> _Exercise prompt_
Where the word "warm" occurs in a line of the data, return the whole line.
=-=-=-=-=
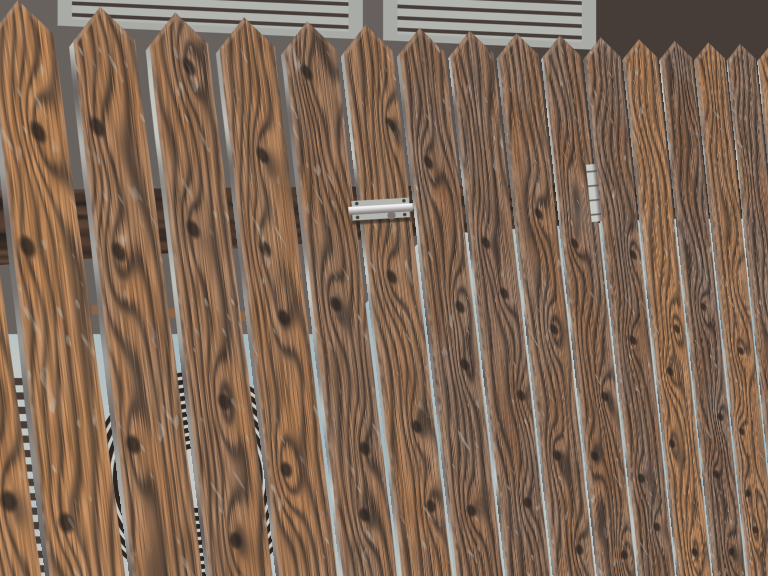
Write a WebGL 1 fragment shader that draws this texture.

```glsl
precision highp float;
// A weathered picket fence in perspective, in front of shutters and a fan unit.
// Screen x is inverted to a picket number; each picket gets grain, knots and wear
// from its number, then the metal latch and hinge are laid on top.

uniform vec2 u_resolution;

const vec3 GREY  = vec3(0.48, 0.45, 0.44);
const vec3 UMBER = vec3(0.48, 0.35, 0.27);
const vec3 DARK  = vec3(0.28, 0.24, 0.22);
const vec3 TAN   = vec3(0.68, 0.56, 0.47);
const vec3 AMBER = vec3(0.69, 0.49, 0.32);
const vec3 PALE  = vec3(0.78, 0.79, 0.77);
const float CONVERGE = 0.0475;  // how fast the pickets narrow to the right

float hash(vec2 p) {
  return fract(sin(dot(p, vec2(127.1, 311.7))) * 43758.5);
}

float noise(vec2 p) {
  vec2 i = floor(p), f = fract(p);
  f = f * f * (3.0 - 2.0 * f);
  return mix(mix(hash(i), hash(i + vec2(1.0, 0.0)), f.x),
             mix(hash(i + vec2(0.0, 1.0)), hash(i + 1.0), f.x), f.y);
}

// Coverage of a signed distance, softened over one pixel
float cover(float d, float px) {
  return 1.0 - smoothstep(-px, px, d);
}

float box(vec2 p, vec2 halfSize) {
  vec2 d = abs(p) - halfSize;
  return max(d.x, d.y);
}

vec2 turn(vec2 p, float a) {
  return vec2(cos(a) * p.x + sin(a) * p.y, cos(a) * p.y - sin(a) * p.x);
}

// Evenly spaced stripes, 1 on the stripe
float stripes(float x, float period, float width, float px) {
  return cover((abs(fract(x / period) - 0.5) - 0.5 * width) * period, px);
}

// Grain in picket units: u across (-0.5..0.5), s along
vec3 wood(float u, float s, float seed, float warm) {
  float rings = u * 6.0 + 2.6 * noise(vec2(u * 2.5 + seed * 7.3, s * 0.55 + seed));
  float core = 0.0;
  for (int k = 0; k < 4; k++) {
    vec2 id = vec2(seed, float(k));
    vec2 knot = vec2(0.5 * hash(id + 3.1) - 0.25, (float(k) + hash(id + 8.7)) * 2.1);
    vec2 d = vec2(u, s) - knot;
    rings += 1.8 * exp(-dot(d * vec2(5.0, 1.6), d * vec2(5.0, 1.6)));
    core = max(core, 1.0 - smoothstep(0.05, 0.12, length(d * vec2(1.0, 0.75))));
  }
  float fibre = noise(vec2(u * 65.0 + seed * 11.0, s * 2.5));
  float late = pow(0.5 + 0.5 * sin(6.2832 * rings + fibre), 2.0);
  float patches = noise(vec2(u * 3.0 - seed * 5.0, s * 0.8));
  vec3 col = mix(UMBER, AMBER, warm);
  col = mix(col, TAN, 0.45 * fibre * patches);
  col = mix(col, GREY, 0.7 * (1.0 - warm) * patches);
  col = mix(col, DARK * 0.85, late * mix(0.85, 0.65, warm));
  col *= 0.78 + 0.4 * fibre;
  return mix(col, DARK * 0.6, core * 0.8);
}

vec3 shutter(vec3 col, vec2 q, float left, float right, float px) {
  vec2 c = vec2(0.5 * (left + right), 1.06);
  vec2 h = vec2(0.5 * (right - left), 0.1);
  col = mix(col, PALE * 0.85, cover(box(q - c, h), px));
  vec3 slats = mix(DARK, PALE * 0.9, stripes(q.y, 0.02, 0.68, px));
  return mix(col, slats, cover(box(q - c, h - vec2(0.025, 0.012)), px));
}

vec3 backdrop(vec2 p, float px) {
  vec3 col = mix(GREY * 0.85, DARK, smoothstep(0.6, 1.05, p.x));
  vec2 q = p + vec2(0.0, 0.045 * p.x);
  col = shutter(col, q, 0.1, 0.63, px);
  col = shutter(col, q, 0.665, 1.035, px);
  // Lit case, side vent and round fan grille
  vec3 lit = mix(PALE, vec3(0.62, 0.72, 0.76), noise(p * vec2(3.0, 9.0)));
  col = mix(col, lit, cover(p.y - 0.42 - 0.2 * smoothstep(0.55, 0.8, p.x), px));
  float vent = cover(box(p - vec2(0.04, 0.17), vec2(0.04, 0.18)), px);
  col = mix(col, DARK, vent * stripes(p.y, 0.025, 0.5, px));
  float r = length(p - vec2(0.34, 0.17));
  vec3 grille = mix(DARK * 0.6, PALE, stripes(r, 0.014, 0.4, px));
  col = mix(col, mix(grille, PALE, cover(r - 0.05, px)), cover(r - 0.185, px));
  // Copper pipe and the cross rail
  col = mix(col, AMBER * 0.8, cover(box(q - vec2(0.3, 0.47), vec2(0.14, 0.008)), px));
  vec3 rail = mix(DARK * 0.55, UMBER * 0.8, noise(p * vec2(9.0, 130.0)));
  return mix(col, rail, cover(abs(p.y - 0.605 - 0.04 * p.x) - 0.065 + 0.03 * p.x, px));
}

vec3 fence(vec3 col, vec2 p, float px) {
  float start = mix(0.153, 0.031, p.y), gapBase = mix(0.1531, 0.1497, p.y);
  float span = gapBase - CONVERGE * p.x;
  float i = (p.x - start) / span;
  float id = floor(i + 0.5), v = i - id;
  float pitch = span * span / (gapBase - CONVERGE * start);
  float s = p.y / pitch;
  // Outline with pointed top and slightly uneven sides
  float halfW = 0.45 - 0.085 * p.y * exp(-0.3 * max(id, 0.0)) + 0.012 * noise(vec2(s * 2.0, id));
  float rank = max(id, 0.0);
  float apex = 1.0 - 0.0128 * rank / (1.0 + 0.097 * rank);
  float top = (p.y - apex + 1.1 * abs(v) * pitch) * 0.67;
  float face = max((abs(v) - halfW) * pitch, top);
  float side = max((abs(v + halfW + 0.02) - 0.04) * pitch, top);
  vec3 sideCol = mix(GREY * 0.8, PALE, noise(vec2(s * 1.5, id * 3.0)));
  col = mix(col, sideCol, cover(side, px));
  // Warm boards on the left, darker to the right with warm ones between
  float warm = mix(0.95, 0.2, clamp(id / 9.0, 0.0, 1.0)) + 0.6 * step(10.5, id) * mod(id, 2.0);
  warm = clamp(warm + 0.3 * (hash(vec2(id, 5.0)) - 0.5), 0.0, 1.0);
  vec3 board = wood(v, s, id + 2.0, warm);
  // Worn rim and pale scuffs
  float wear = noise(vec2(v * 20.0, s * 9.0) + id);
  float rim = 1.0 - smoothstep(0.004, 0.009, -face);
  board = mix(board, TAN, rim * (0.25 + 0.6 * wear) * (1.0 - 0.6 * step(0.0, v)));
  float scuff = smoothstep(0.86, 0.95, noise(vec2(v * 9.0 + s * 5.0, s * 2.0 - v * 6.0) + id * 9.0));
  board = mix(board, PALE, 0.5 * scuff * wear);
  return mix(col, board, cover(face, px));
}

// Sliding bolt: plate, bar, knob and four screws
vec3 latch(vec3 col, vec2 p, float px) {
  vec2 q = turn(p - vec2(0.661, 0.637), 0.06);
  col = mix(col, DARK * 0.5, 0.6 * cover(box(q + vec2(0.0, 0.006), vec2(0.052, 0.018)), px * 2.0));
  col = mix(col, PALE * 0.9, cover(box(q, vec2(0.05, 0.017)), px));
  vec3 steel = mix(GREY, vec3(0.95), smoothstep(-0.008, 0.006, q.y));
  col = mix(col, steel, cover(box(q, vec2(0.056, 0.007)), px));
  col = mix(col, steel, cover(length(q - vec2(0.018, -0.012)) - 0.007, px));
  return mix(col, DARK, cover(length(abs(q) - vec2(0.041, 0.012)) - 0.003, px));
}

vec3 hinge(vec3 col, vec2 p, float px) {
  vec2 q = turn(p - vec2(1.031, 0.665), 0.1);
  vec3 steel = mix(PALE, GREY, smoothstep(0.0, 0.009, q.x));
  steel = mix(steel, DARK, 0.7 * stripes(q.y, 0.025, 0.12, px));
  return mix(col, steel, cover(box(q, vec2(0.009, 0.05)), px));
}

void main() {
  vec2 p = gl_FragCoord.xy / u_resolution * vec2(4.0 / 3.0, 1.0);
  float px = 0.8 / u_resolution.y;
  vec3 col = fence(backdrop(p, px), p, px);
  col = hinge(latch(col, p, px), p, px);
  gl_FragColor = vec4(col, 1.0);
}
```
=-=-=-=-=
> _Solution to this task_
vec3 wood(float u, float s, float seed, float warm) {
  vec3 col = mix(UMBER, AMBER, warm);
  col = mix(col, GREY, 0.7 * (1.0 - warm) * patches);
  col = mix(col, DARK * 0.85, late * mix(0.85, 0.65, warm));
  // Warm boards on the left, darker to the right with warm ones between
  float warm = mix(0.95, 0.2, clamp(id / 9.0, 0.0, 1.0)) + 0.6 * step(10.5, id) * mod(id, 2.0);
  warm = clamp(warm + 0.3 * (hash(vec2(id, 5.0)) - 0.5), 0.0, 1.0);
  vec3 board = wood(v, s, id + 2.0, warm);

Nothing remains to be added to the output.